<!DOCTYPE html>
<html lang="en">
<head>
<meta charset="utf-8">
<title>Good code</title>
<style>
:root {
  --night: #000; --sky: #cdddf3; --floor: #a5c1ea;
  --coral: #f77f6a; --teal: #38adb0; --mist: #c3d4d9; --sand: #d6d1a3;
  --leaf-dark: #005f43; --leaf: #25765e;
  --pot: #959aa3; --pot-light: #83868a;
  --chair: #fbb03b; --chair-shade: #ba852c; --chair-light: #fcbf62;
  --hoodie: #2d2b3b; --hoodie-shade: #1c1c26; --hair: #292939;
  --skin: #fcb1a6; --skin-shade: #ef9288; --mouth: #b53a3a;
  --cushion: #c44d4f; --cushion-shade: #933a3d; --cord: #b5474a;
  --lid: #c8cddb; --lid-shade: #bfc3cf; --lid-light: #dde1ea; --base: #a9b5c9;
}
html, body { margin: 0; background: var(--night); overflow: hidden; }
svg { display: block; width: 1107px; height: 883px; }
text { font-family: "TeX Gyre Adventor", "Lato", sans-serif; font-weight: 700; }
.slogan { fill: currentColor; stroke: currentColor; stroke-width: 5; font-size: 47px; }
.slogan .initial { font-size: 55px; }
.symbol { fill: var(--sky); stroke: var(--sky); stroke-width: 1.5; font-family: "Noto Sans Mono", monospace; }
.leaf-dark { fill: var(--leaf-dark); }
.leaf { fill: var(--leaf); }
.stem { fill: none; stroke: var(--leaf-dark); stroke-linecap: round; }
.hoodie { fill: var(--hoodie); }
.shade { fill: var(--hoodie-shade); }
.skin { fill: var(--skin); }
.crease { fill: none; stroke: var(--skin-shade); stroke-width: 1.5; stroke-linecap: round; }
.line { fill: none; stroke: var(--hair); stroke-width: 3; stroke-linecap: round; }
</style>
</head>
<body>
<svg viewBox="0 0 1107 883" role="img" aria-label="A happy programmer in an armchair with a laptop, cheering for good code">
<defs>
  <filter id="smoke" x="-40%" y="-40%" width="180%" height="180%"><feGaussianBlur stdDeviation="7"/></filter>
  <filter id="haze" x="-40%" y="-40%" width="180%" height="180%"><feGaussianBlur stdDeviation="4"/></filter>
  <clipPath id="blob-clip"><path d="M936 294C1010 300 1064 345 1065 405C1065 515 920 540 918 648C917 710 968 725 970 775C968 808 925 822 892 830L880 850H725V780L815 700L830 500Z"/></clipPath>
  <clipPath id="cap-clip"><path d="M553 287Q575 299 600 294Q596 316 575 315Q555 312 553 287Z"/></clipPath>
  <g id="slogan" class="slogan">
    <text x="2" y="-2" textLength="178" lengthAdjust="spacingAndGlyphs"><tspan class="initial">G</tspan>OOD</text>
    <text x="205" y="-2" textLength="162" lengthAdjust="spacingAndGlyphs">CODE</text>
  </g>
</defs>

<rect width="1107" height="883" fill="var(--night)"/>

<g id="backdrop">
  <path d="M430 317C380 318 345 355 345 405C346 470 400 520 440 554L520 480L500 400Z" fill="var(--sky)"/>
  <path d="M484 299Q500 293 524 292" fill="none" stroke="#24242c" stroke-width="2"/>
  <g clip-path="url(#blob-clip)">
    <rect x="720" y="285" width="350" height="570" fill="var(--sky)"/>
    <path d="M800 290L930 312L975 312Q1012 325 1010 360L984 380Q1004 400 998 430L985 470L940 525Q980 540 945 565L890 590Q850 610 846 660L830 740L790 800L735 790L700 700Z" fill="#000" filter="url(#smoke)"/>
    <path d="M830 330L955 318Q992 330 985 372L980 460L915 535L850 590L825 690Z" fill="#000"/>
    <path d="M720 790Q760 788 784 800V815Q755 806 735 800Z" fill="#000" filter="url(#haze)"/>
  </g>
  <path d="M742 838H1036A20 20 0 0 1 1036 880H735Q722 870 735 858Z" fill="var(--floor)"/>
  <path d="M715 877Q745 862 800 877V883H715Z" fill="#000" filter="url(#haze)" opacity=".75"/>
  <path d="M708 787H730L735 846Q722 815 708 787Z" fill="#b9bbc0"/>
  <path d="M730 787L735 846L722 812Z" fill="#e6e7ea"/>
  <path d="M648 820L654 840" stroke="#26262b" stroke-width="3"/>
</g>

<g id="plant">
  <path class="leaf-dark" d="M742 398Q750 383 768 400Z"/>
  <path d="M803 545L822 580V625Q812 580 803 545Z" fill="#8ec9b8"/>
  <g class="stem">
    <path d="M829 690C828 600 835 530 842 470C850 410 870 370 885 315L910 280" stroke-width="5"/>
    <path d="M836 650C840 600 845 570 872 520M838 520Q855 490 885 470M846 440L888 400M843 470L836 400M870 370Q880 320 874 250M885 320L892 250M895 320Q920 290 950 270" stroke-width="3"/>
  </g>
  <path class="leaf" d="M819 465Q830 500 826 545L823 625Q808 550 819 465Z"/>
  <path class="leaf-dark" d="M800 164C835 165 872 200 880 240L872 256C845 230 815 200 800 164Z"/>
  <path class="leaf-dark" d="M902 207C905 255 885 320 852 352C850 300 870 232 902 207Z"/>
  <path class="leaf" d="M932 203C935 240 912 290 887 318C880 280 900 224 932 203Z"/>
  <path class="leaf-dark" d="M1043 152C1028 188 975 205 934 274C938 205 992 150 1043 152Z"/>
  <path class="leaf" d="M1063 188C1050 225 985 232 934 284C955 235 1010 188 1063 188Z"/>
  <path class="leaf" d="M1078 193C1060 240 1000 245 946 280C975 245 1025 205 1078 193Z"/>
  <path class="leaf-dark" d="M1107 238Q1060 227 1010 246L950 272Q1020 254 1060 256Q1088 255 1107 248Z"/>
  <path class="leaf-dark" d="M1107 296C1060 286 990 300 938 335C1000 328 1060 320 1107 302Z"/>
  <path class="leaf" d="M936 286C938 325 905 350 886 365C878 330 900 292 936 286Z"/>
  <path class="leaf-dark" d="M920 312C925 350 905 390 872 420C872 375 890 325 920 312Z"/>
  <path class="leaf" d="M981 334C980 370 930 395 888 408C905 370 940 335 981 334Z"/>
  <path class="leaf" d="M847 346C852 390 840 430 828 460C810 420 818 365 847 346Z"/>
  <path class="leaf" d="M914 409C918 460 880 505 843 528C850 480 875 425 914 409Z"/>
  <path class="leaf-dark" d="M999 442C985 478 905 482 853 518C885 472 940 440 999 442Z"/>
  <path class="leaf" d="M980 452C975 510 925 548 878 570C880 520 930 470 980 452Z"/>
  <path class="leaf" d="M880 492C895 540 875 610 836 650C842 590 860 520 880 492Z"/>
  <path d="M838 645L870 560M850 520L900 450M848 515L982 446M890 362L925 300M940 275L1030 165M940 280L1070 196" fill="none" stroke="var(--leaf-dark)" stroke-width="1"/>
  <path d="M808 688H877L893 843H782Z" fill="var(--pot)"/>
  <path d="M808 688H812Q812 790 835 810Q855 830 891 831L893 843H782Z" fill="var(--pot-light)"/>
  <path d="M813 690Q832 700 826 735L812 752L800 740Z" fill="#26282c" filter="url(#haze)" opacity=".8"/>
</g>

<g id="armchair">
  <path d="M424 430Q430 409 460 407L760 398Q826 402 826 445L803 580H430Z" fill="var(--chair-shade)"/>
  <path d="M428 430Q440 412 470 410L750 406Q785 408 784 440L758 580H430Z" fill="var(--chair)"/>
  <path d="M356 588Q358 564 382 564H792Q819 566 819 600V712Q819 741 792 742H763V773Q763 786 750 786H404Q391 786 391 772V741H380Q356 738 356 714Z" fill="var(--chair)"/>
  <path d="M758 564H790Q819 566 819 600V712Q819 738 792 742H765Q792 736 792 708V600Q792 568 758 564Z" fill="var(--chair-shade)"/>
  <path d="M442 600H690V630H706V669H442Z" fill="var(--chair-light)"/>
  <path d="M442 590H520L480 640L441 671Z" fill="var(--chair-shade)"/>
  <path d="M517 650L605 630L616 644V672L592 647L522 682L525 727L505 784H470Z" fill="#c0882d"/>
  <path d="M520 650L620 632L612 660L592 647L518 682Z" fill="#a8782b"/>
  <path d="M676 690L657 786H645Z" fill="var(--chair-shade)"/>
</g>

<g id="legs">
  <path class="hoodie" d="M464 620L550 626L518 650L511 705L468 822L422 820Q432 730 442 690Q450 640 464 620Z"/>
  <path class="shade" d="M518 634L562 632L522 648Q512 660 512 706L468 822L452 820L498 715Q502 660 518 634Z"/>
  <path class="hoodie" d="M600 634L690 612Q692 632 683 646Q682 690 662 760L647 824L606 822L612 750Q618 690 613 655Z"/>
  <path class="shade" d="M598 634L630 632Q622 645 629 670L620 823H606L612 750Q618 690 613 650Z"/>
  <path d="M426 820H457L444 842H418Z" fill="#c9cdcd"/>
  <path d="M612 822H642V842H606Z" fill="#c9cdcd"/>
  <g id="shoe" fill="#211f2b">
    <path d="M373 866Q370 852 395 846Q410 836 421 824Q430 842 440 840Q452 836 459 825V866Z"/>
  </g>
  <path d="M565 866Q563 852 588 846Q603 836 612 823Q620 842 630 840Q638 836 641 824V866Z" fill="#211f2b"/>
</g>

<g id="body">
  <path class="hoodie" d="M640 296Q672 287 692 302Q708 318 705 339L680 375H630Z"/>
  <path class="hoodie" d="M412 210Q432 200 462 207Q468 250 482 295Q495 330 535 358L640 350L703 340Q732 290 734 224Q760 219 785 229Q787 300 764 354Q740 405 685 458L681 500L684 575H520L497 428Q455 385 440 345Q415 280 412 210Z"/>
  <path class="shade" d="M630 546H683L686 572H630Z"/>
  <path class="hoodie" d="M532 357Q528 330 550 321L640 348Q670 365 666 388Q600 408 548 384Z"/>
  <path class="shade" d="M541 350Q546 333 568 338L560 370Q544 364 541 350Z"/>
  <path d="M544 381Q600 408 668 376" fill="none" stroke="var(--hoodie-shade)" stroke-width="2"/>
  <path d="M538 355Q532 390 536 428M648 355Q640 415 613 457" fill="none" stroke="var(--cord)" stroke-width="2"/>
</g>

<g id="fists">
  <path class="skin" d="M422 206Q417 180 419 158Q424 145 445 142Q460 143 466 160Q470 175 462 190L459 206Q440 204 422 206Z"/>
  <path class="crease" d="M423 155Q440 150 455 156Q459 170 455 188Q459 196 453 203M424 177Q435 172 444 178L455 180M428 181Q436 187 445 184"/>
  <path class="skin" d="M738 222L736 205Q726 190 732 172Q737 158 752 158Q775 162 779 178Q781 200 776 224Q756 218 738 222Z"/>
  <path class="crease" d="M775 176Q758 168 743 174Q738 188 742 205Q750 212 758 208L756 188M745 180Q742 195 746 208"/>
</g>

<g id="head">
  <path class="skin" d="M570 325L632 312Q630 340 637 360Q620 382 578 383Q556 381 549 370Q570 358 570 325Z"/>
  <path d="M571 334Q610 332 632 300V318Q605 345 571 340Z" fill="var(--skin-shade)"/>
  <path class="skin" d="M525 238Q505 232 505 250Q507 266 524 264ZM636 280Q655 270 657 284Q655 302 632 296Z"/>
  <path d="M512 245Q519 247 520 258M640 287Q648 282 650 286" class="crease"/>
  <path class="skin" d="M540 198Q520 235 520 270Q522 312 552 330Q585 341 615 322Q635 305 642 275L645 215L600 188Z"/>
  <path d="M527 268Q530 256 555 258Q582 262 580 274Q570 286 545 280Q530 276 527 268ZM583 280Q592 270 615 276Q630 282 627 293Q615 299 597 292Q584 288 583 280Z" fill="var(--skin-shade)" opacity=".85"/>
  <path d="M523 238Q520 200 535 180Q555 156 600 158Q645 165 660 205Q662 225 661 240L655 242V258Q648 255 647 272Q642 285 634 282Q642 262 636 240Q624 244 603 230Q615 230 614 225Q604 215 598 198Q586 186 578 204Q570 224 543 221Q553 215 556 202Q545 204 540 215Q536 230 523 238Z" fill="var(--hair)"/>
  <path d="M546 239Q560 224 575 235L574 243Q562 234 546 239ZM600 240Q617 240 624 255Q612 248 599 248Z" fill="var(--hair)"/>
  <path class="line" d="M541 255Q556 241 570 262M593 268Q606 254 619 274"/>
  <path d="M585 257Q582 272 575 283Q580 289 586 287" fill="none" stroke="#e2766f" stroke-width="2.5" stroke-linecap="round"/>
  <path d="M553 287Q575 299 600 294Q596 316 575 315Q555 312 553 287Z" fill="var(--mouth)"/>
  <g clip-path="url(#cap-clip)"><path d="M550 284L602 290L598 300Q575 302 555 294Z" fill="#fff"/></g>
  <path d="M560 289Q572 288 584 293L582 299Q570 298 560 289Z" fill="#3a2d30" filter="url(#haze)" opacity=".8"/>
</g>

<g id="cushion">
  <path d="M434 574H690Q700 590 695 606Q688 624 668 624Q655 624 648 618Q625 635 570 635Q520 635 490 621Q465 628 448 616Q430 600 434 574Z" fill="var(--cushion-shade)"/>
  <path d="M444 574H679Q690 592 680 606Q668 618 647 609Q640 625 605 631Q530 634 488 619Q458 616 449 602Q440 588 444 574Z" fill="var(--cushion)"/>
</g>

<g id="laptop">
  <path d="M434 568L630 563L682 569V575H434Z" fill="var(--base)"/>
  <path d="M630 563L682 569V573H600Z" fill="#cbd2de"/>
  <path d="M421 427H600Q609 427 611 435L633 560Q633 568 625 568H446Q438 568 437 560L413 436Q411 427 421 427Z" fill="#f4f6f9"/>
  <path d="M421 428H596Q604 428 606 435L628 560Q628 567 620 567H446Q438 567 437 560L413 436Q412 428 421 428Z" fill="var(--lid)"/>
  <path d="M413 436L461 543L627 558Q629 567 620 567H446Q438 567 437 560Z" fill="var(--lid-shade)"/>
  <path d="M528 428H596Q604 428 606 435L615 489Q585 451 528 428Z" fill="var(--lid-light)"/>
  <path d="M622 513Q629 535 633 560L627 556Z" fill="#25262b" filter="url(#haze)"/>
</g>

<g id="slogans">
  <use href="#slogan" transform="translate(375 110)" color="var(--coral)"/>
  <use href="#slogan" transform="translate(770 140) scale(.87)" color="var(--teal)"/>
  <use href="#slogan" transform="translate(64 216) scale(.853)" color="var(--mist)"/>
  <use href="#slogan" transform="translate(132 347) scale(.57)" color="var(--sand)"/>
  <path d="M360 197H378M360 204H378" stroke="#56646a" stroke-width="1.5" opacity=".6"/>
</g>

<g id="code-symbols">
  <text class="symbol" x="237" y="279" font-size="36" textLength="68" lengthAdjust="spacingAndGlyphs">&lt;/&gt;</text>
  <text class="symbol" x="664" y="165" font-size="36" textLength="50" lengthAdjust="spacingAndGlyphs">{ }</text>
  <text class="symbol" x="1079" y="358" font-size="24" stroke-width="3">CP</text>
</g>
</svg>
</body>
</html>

---

Your objective ▸
Beginning at the first line above, repeat exactly until the line containing "sans-serif; font-weight: 700;", which is included.

Answer section ▸
<!DOCTYPE html>
<html lang="en">
<head>
<meta charset="utf-8">
<title>Good code</title>
<style>
:root {
  --night: #000; --sky: #cdddf3; --floor: #a5c1ea;
  --coral: #f77f6a; --teal: #38adb0; --mist: #c3d4d9; --sand: #d6d1a3;
  --leaf-dark: #005f43; --leaf: #25765e;
  --pot: #959aa3; --pot-light: #83868a;
  --chair: #fbb03b; --chair-shade: #ba852c; --chair-light: #fcbf62;
  --hoodie: #2d2b3b; --hoodie-shade: #1c1c26; --hair: #292939;
  --skin: #fcb1a6; --skin-shade: #ef9288; --mouth: #b53a3a;
  --cushion: #c44d4f; --cushion-shade: #933a3d; --cord: #b5474a;
  --lid: #c8cddb; --lid-shade: #bfc3cf; --lid-light: #dde1ea; --base: #a9b5c9;
}
html, body { margin: 0; background: var(--night); overflow: hidden; }
svg { display: block; width: 1107px; height: 883px; }
text { font-family: "TeX Gyre Adventor", "Lato", sans-serif; font-weight: 700; }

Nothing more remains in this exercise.